Your answer must be every line of the data that holds the string "across".

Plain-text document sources
--------------------

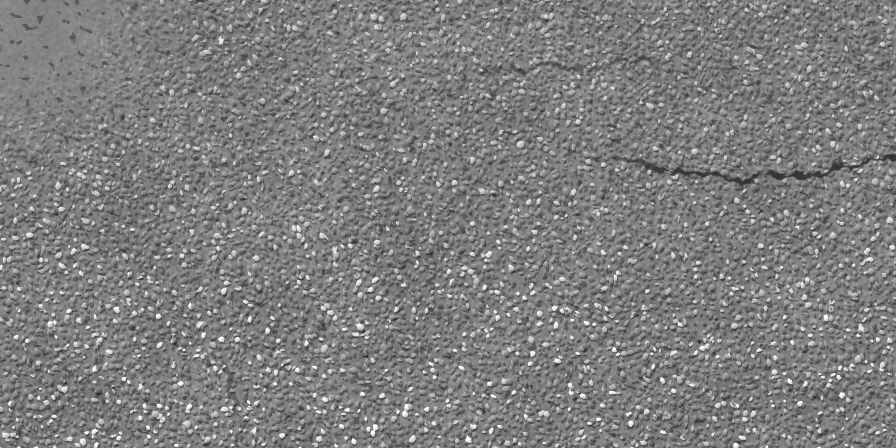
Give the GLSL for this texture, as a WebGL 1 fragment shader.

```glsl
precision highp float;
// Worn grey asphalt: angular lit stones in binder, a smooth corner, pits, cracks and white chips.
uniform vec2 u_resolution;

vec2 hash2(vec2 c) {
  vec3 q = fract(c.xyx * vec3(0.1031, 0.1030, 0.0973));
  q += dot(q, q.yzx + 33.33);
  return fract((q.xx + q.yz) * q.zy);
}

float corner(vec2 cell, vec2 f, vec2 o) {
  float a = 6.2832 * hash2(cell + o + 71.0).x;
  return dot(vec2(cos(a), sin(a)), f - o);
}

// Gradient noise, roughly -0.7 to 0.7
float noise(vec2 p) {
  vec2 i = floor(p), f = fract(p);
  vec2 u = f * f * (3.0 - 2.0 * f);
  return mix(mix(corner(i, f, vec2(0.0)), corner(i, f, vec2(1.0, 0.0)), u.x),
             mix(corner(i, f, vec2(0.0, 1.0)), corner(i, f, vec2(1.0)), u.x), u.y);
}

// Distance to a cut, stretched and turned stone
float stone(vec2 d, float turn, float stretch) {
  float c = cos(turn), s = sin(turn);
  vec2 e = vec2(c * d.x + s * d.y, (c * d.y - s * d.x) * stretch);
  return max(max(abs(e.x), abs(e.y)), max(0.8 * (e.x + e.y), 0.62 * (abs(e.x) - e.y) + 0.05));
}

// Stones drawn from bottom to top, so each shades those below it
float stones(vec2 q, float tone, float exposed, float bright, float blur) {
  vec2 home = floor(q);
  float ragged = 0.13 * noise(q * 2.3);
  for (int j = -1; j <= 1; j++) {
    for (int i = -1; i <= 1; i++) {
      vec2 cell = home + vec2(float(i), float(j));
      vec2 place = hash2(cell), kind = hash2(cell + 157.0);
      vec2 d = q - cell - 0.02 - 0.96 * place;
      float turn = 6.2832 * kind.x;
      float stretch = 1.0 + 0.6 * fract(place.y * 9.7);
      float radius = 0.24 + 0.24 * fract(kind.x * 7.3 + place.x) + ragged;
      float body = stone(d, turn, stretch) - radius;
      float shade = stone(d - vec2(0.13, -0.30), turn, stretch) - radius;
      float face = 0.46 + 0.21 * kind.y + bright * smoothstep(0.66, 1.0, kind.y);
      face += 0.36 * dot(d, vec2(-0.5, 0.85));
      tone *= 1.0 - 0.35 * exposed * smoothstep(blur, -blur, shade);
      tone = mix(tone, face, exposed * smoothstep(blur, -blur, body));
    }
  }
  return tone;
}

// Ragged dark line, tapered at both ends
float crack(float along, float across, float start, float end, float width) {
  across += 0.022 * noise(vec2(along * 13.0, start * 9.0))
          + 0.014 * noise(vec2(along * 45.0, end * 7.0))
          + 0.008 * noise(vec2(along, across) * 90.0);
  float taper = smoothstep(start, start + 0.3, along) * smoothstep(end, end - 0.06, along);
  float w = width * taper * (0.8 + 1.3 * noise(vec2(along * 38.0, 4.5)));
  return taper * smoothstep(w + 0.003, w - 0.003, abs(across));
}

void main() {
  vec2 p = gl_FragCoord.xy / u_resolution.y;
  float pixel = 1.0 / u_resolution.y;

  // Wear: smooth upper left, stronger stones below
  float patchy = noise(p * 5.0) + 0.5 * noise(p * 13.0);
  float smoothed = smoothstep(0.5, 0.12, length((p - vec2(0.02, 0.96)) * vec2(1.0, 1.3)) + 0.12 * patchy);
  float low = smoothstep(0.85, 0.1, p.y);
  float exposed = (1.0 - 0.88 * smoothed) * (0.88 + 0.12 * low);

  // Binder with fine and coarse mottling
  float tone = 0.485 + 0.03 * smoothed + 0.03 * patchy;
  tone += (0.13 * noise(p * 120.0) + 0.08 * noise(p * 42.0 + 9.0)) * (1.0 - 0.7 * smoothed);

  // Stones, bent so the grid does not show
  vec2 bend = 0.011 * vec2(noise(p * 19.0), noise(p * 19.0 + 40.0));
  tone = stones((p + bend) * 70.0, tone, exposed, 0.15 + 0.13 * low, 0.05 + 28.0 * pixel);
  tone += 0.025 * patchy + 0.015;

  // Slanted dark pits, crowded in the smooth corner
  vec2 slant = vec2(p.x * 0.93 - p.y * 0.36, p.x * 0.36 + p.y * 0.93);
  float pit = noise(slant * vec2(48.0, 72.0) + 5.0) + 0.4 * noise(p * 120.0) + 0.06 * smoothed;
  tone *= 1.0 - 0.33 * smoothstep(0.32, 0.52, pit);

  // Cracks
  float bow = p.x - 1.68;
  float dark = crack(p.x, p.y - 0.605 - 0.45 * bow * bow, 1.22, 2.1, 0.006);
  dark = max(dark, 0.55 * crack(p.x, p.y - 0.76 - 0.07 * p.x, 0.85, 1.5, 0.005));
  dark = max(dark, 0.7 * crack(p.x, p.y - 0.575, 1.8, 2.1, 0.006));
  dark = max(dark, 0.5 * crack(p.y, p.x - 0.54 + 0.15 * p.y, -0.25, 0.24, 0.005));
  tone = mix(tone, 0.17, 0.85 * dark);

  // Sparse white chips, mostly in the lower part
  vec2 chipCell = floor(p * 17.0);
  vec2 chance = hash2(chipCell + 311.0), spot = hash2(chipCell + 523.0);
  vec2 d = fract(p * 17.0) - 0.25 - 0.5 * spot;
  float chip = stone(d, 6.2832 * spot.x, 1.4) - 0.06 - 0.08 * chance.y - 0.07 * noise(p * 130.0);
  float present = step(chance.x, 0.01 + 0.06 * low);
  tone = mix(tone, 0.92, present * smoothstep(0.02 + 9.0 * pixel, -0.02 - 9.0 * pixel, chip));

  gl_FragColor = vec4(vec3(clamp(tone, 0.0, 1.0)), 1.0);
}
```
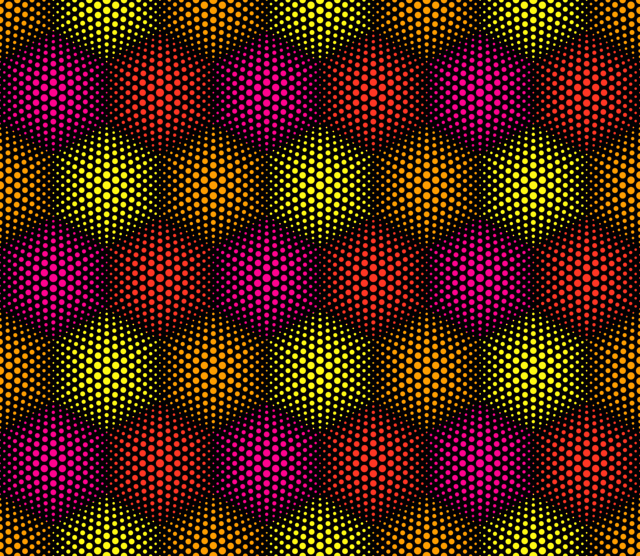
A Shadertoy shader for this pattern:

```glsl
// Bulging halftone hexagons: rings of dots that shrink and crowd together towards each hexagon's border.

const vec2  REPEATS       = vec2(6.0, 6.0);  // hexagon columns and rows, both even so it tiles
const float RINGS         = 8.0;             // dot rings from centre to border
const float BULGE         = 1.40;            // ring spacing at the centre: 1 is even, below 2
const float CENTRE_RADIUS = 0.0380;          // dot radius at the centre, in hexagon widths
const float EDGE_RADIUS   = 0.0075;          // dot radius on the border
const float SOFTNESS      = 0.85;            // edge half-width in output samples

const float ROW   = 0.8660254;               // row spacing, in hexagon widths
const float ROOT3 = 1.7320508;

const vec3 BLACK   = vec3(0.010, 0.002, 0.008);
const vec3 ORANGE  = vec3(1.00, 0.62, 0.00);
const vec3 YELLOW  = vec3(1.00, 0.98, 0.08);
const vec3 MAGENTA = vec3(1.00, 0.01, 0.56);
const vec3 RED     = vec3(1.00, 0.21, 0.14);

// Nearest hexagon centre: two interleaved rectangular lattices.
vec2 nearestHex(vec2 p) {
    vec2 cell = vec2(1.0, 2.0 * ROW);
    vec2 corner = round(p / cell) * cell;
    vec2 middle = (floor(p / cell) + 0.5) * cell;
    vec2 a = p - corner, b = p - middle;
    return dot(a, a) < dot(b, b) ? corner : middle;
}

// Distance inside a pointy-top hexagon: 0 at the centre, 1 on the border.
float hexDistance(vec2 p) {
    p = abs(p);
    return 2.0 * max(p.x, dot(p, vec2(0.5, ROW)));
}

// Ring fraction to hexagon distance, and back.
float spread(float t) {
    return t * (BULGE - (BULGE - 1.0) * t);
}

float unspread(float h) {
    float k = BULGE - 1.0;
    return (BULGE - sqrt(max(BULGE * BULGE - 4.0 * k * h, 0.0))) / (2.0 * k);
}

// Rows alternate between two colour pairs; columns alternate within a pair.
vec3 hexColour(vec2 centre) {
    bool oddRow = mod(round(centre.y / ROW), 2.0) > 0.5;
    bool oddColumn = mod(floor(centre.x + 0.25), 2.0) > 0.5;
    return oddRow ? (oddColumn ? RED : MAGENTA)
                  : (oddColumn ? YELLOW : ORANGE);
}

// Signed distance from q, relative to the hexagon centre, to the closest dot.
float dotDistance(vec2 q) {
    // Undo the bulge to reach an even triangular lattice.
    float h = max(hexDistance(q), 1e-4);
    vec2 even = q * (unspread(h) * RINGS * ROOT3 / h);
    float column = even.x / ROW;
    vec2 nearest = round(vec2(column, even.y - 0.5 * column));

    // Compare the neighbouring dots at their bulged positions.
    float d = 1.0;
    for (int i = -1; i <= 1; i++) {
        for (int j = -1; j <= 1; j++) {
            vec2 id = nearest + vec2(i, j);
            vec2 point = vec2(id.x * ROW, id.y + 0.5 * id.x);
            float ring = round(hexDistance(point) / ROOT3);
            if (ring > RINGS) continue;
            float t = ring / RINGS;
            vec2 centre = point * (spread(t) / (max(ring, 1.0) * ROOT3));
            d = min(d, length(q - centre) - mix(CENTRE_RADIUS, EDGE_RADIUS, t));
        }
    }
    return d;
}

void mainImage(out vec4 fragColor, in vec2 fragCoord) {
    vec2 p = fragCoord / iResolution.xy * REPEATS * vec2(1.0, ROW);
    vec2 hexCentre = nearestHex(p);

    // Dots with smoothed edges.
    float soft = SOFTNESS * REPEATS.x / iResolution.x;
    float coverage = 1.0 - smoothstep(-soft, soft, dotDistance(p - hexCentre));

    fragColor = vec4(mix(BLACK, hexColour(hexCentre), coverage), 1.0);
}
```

--------------------

• Response for this exercise:
float crack(float along, float across, float start, float end, float width) {
  across += 0.022 * noise(vec2(along * 13.0, start * 9.0))
          + 0.008 * noise(vec2(along, across) * 90.0);
  return taper * smoothstep(w + 0.003, w - 0.003, abs(across));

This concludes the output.